» Dataset records
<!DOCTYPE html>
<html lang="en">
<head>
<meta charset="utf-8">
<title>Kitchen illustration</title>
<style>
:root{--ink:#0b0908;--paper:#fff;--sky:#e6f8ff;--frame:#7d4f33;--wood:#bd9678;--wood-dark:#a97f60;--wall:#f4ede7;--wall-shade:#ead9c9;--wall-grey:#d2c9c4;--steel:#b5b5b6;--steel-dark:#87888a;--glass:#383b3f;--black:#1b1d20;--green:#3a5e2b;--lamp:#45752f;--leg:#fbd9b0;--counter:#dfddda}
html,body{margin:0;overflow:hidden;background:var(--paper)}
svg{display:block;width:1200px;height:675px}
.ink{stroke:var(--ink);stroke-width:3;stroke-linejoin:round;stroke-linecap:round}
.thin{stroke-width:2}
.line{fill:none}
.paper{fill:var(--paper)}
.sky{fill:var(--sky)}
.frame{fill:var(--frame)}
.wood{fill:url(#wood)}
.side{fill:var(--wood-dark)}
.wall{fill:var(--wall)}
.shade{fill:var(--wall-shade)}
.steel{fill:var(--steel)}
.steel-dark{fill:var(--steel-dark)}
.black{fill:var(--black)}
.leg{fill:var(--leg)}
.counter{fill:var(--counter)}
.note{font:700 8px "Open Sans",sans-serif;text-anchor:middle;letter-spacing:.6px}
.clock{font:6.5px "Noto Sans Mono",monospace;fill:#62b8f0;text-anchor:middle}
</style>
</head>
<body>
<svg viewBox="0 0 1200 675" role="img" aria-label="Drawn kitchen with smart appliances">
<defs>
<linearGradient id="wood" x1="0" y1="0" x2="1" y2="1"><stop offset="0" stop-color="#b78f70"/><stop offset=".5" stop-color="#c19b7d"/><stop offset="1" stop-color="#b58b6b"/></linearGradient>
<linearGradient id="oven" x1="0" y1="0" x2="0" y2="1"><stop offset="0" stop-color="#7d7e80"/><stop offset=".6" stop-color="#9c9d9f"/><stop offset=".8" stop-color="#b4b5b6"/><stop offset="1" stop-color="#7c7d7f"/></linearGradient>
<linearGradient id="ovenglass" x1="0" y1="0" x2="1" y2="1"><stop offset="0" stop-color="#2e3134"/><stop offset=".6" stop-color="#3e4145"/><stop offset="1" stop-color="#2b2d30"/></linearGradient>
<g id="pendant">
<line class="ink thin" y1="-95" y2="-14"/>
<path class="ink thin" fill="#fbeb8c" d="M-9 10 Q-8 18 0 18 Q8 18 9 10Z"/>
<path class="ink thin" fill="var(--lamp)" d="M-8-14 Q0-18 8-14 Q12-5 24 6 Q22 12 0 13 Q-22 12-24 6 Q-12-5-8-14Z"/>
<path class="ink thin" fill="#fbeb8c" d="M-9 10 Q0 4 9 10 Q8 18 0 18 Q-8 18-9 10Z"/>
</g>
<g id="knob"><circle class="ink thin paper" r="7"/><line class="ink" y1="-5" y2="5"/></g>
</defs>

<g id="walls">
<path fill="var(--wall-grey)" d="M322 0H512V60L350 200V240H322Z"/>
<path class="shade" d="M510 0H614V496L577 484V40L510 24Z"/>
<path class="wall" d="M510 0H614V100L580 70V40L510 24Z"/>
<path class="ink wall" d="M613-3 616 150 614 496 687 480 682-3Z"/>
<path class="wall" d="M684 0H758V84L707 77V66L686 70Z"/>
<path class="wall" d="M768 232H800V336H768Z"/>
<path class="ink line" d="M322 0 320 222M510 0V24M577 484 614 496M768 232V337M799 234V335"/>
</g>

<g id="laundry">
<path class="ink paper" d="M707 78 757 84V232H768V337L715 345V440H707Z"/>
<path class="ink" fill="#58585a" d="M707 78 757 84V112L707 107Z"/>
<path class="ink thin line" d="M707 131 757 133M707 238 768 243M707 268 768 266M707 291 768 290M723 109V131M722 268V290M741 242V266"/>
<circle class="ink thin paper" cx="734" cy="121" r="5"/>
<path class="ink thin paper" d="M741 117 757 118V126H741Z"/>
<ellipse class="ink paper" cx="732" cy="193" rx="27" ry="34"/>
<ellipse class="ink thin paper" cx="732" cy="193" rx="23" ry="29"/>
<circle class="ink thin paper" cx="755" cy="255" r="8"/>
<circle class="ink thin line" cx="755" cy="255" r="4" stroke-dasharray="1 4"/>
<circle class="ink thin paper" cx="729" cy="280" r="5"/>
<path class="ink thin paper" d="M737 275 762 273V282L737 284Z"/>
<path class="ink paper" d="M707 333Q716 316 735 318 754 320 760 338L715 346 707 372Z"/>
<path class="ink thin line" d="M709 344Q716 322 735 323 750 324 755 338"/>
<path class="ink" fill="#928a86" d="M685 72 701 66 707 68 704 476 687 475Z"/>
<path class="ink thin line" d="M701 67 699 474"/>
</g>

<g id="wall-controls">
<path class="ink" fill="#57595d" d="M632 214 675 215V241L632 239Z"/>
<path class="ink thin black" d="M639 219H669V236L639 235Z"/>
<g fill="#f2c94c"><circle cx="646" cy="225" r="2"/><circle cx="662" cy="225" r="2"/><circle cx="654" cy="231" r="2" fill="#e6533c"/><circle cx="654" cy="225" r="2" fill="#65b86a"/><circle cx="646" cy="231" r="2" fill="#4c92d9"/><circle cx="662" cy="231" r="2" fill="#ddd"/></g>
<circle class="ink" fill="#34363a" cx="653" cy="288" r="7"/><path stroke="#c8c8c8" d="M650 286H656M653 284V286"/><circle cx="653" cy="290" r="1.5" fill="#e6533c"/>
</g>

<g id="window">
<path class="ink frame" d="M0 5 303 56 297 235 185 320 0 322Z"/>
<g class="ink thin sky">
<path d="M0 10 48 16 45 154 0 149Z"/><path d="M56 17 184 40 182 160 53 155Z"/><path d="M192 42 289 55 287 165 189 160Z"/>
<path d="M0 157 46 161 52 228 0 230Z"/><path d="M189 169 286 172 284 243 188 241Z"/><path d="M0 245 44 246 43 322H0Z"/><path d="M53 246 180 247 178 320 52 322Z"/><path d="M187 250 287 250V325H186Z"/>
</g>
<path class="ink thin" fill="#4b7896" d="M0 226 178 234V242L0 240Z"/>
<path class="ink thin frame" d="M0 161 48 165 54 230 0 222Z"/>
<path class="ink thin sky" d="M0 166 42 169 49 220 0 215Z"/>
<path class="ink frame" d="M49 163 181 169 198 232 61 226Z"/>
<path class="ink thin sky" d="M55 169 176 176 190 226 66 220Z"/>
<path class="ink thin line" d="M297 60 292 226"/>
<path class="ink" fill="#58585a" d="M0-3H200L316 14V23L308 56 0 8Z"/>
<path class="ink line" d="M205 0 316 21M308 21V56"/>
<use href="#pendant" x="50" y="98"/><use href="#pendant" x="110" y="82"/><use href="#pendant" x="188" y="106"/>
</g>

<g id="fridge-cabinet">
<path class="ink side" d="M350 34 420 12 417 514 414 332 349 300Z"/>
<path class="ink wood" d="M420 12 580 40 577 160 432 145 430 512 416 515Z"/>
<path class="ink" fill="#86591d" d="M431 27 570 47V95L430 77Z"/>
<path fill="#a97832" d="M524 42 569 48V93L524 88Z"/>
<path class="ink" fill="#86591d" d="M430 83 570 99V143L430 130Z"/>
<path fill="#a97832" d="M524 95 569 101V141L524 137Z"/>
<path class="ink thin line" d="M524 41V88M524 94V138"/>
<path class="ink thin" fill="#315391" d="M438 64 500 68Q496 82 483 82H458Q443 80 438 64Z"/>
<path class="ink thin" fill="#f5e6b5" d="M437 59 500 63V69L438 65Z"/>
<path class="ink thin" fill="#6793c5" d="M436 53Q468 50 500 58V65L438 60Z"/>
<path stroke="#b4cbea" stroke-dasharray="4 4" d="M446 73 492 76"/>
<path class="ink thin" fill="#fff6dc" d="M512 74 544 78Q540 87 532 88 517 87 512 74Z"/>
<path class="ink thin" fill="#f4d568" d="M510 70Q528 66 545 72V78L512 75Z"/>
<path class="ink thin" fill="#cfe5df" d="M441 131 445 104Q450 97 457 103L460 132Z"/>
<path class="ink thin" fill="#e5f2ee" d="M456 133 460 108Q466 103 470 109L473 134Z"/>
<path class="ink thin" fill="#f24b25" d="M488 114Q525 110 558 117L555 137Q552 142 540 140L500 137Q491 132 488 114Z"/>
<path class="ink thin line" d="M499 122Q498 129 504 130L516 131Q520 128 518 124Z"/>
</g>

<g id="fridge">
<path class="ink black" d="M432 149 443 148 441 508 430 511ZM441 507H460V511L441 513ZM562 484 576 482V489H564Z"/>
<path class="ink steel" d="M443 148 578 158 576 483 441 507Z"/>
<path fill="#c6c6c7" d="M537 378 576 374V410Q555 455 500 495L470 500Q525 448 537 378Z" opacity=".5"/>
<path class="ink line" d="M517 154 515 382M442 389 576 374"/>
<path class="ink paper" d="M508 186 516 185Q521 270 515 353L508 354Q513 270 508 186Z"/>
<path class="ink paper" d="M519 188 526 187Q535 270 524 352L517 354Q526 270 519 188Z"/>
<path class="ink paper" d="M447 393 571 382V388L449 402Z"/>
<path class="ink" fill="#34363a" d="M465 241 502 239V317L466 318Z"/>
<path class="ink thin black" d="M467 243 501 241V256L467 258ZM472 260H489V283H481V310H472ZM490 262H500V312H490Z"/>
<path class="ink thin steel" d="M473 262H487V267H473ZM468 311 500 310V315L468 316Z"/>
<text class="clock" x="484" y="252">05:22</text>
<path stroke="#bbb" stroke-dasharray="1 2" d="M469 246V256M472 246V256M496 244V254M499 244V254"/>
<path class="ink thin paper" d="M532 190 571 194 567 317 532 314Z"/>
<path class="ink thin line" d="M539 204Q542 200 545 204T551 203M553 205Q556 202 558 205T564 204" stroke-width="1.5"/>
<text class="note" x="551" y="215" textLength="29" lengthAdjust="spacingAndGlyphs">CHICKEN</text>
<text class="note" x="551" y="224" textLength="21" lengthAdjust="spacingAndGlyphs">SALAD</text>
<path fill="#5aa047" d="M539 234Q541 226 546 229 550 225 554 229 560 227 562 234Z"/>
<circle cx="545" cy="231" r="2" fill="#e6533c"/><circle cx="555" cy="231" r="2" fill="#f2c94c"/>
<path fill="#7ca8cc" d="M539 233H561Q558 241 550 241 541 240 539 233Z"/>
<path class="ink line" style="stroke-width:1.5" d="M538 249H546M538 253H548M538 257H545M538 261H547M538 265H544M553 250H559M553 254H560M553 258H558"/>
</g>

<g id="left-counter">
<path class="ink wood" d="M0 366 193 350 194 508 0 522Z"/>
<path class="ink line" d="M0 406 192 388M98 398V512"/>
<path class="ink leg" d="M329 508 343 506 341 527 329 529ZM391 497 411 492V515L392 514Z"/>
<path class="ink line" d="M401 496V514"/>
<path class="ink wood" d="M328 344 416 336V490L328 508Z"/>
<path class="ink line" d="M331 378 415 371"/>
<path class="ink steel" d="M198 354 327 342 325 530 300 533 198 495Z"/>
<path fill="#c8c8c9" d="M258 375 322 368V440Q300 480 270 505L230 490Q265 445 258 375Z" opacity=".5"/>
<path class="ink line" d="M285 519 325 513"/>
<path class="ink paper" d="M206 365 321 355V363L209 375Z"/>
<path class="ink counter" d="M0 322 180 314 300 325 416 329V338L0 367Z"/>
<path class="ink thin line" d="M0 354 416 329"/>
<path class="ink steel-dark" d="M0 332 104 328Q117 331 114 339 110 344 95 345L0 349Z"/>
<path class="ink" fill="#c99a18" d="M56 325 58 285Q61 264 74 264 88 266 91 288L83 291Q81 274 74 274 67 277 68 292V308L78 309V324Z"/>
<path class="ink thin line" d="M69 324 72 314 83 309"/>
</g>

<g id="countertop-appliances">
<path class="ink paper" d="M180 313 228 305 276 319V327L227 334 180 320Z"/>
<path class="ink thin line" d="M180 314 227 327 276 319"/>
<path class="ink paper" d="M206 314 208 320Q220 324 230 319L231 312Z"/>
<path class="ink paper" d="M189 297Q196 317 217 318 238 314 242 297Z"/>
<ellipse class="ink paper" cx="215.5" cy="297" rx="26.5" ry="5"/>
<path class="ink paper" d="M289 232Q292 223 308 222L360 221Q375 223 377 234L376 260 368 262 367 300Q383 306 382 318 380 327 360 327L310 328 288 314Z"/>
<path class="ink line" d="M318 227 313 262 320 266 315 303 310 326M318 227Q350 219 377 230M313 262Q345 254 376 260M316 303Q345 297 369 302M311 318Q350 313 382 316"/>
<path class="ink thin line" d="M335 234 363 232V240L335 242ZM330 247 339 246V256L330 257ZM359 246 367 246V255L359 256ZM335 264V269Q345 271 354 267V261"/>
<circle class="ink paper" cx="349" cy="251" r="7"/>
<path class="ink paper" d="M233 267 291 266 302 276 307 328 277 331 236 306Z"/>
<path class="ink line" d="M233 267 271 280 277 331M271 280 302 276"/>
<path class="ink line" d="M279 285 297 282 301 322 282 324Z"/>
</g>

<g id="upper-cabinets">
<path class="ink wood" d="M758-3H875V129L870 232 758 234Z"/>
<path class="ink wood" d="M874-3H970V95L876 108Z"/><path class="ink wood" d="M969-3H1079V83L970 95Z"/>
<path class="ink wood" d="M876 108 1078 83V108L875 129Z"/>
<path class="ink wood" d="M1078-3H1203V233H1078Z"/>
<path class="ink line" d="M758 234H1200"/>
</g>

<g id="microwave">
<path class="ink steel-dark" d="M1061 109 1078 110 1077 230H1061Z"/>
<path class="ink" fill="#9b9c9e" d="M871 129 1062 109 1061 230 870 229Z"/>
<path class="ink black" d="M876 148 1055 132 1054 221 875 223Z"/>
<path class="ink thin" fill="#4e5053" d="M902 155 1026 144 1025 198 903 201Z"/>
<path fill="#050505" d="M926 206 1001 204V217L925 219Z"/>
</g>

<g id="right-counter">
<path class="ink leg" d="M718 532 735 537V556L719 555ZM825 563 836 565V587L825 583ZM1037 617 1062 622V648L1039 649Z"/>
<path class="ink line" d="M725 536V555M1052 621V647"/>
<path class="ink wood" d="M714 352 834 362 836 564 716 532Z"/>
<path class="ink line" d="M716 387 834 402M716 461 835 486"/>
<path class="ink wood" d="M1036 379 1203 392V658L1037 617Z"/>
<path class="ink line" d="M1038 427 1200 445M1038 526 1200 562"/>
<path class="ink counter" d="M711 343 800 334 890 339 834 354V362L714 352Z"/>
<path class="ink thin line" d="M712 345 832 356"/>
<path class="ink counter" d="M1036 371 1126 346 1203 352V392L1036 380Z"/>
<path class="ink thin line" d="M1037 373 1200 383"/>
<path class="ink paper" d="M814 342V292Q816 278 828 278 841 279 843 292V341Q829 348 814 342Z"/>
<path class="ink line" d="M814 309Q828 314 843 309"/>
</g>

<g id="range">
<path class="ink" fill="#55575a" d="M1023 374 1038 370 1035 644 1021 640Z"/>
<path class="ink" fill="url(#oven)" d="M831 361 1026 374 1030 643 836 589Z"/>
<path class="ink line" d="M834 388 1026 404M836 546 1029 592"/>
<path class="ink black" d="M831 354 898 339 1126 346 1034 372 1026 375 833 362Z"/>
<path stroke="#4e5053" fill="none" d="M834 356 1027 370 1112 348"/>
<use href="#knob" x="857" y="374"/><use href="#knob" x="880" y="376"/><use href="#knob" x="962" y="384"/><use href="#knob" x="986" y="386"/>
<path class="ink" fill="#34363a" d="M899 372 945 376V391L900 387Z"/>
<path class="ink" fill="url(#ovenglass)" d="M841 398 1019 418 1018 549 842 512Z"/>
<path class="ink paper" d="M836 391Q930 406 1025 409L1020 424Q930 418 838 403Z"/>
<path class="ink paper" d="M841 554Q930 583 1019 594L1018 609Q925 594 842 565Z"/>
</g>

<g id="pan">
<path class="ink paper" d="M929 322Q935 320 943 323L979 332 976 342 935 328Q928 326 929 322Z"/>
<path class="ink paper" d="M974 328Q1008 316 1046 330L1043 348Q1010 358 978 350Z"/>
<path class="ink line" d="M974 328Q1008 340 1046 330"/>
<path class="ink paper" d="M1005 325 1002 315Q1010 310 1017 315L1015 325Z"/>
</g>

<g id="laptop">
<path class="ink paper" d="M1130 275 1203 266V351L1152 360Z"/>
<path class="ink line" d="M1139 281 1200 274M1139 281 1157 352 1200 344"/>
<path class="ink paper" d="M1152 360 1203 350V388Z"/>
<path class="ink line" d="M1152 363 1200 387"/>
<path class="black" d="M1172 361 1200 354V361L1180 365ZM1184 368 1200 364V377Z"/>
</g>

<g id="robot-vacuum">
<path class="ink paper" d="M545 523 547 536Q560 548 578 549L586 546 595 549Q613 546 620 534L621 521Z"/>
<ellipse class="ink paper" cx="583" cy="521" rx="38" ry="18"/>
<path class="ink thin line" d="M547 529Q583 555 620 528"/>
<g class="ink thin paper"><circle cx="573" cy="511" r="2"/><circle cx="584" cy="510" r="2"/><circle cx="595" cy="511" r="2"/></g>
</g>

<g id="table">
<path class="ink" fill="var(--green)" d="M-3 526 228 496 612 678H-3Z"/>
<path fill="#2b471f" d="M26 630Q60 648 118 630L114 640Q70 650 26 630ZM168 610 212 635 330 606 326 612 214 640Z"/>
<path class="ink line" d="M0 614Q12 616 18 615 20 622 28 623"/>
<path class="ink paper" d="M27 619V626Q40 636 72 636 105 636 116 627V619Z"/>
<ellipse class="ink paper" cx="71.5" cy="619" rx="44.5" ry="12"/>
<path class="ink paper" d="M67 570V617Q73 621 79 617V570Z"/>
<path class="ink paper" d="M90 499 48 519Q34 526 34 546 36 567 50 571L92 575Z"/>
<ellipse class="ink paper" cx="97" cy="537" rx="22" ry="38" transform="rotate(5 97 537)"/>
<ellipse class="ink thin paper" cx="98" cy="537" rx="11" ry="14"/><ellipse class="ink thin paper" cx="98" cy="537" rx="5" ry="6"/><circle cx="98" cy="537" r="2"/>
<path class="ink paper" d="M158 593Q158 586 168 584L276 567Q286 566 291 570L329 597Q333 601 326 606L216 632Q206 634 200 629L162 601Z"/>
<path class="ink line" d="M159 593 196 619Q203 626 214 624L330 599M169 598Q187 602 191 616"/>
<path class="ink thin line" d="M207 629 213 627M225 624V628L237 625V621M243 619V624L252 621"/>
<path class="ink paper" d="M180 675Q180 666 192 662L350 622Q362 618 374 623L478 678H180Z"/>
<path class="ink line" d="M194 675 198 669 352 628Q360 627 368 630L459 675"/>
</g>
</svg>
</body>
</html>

---

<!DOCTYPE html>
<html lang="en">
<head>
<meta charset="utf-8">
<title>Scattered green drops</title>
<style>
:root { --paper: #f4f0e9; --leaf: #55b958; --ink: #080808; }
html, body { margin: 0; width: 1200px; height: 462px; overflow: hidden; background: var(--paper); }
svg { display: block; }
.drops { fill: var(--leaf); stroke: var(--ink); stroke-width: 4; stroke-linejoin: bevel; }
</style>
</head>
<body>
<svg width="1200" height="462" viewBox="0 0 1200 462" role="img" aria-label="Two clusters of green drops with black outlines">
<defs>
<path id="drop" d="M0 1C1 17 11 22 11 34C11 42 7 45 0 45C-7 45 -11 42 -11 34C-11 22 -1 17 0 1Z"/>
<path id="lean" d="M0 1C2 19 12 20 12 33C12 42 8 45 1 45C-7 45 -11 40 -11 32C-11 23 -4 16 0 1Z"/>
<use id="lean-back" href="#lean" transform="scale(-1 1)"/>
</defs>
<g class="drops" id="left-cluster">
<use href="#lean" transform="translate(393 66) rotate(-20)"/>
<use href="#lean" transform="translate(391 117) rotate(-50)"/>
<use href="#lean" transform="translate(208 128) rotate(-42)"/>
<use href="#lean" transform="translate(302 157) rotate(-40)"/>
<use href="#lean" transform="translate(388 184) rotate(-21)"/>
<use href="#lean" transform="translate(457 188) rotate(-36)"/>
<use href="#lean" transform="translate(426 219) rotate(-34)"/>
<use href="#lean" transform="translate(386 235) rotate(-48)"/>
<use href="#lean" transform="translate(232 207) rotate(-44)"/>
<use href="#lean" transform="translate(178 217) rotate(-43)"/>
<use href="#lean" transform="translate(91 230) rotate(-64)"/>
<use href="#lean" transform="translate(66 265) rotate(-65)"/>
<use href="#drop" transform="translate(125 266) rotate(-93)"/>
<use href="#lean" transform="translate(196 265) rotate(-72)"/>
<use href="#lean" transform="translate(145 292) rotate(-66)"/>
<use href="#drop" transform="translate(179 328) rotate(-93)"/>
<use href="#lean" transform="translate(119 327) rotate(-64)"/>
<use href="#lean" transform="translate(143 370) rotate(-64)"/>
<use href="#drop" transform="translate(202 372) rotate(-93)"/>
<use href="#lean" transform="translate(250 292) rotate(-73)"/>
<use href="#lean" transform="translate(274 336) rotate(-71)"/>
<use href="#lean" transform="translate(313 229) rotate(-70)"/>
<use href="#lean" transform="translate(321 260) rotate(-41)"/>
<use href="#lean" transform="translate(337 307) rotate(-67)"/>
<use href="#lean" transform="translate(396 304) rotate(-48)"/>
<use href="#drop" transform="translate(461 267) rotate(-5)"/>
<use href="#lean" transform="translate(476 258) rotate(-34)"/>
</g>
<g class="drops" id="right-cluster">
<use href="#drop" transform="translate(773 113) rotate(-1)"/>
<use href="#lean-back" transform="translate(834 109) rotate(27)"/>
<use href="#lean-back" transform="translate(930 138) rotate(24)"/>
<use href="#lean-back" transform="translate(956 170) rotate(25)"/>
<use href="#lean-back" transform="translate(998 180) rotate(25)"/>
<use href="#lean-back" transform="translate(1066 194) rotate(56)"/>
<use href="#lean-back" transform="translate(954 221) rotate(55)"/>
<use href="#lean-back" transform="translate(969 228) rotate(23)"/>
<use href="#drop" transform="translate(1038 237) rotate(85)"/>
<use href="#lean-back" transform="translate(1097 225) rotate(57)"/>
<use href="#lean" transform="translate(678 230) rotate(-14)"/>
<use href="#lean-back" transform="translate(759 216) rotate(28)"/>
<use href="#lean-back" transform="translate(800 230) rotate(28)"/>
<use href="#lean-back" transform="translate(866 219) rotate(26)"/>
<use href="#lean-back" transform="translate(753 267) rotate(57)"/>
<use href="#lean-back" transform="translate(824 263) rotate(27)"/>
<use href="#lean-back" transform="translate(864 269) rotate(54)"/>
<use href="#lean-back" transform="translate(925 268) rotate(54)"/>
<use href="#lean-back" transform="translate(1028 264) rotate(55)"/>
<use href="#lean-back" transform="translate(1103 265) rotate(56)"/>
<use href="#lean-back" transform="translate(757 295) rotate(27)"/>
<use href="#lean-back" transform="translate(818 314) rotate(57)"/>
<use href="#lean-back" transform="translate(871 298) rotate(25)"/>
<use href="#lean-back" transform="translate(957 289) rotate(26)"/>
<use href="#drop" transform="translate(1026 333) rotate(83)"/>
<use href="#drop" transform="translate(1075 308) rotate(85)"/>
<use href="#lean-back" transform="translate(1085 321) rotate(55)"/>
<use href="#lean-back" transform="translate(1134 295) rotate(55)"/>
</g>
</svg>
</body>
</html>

» Assignment
Pull out each line of the listing that holds the string "text".

» Answer to this task
.note{font:700 8px "Open Sans",sans-serif;text-anchor:middle;letter-spacing:.6px}
.clock{font:6.5px "Noto Sans Mono",monospace;fill:#62b8f0;text-anchor:middle}
<text class="clock" x="484" y="252">05:22</text>
<text class="note" x="551" y="215" textLength="29" lengthAdjust="spacingAndGlyphs">CHICKEN</text>
<text class="note" x="551" y="224" textLength="21" lengthAdjust="spacingAndGlyphs">SALAD</text>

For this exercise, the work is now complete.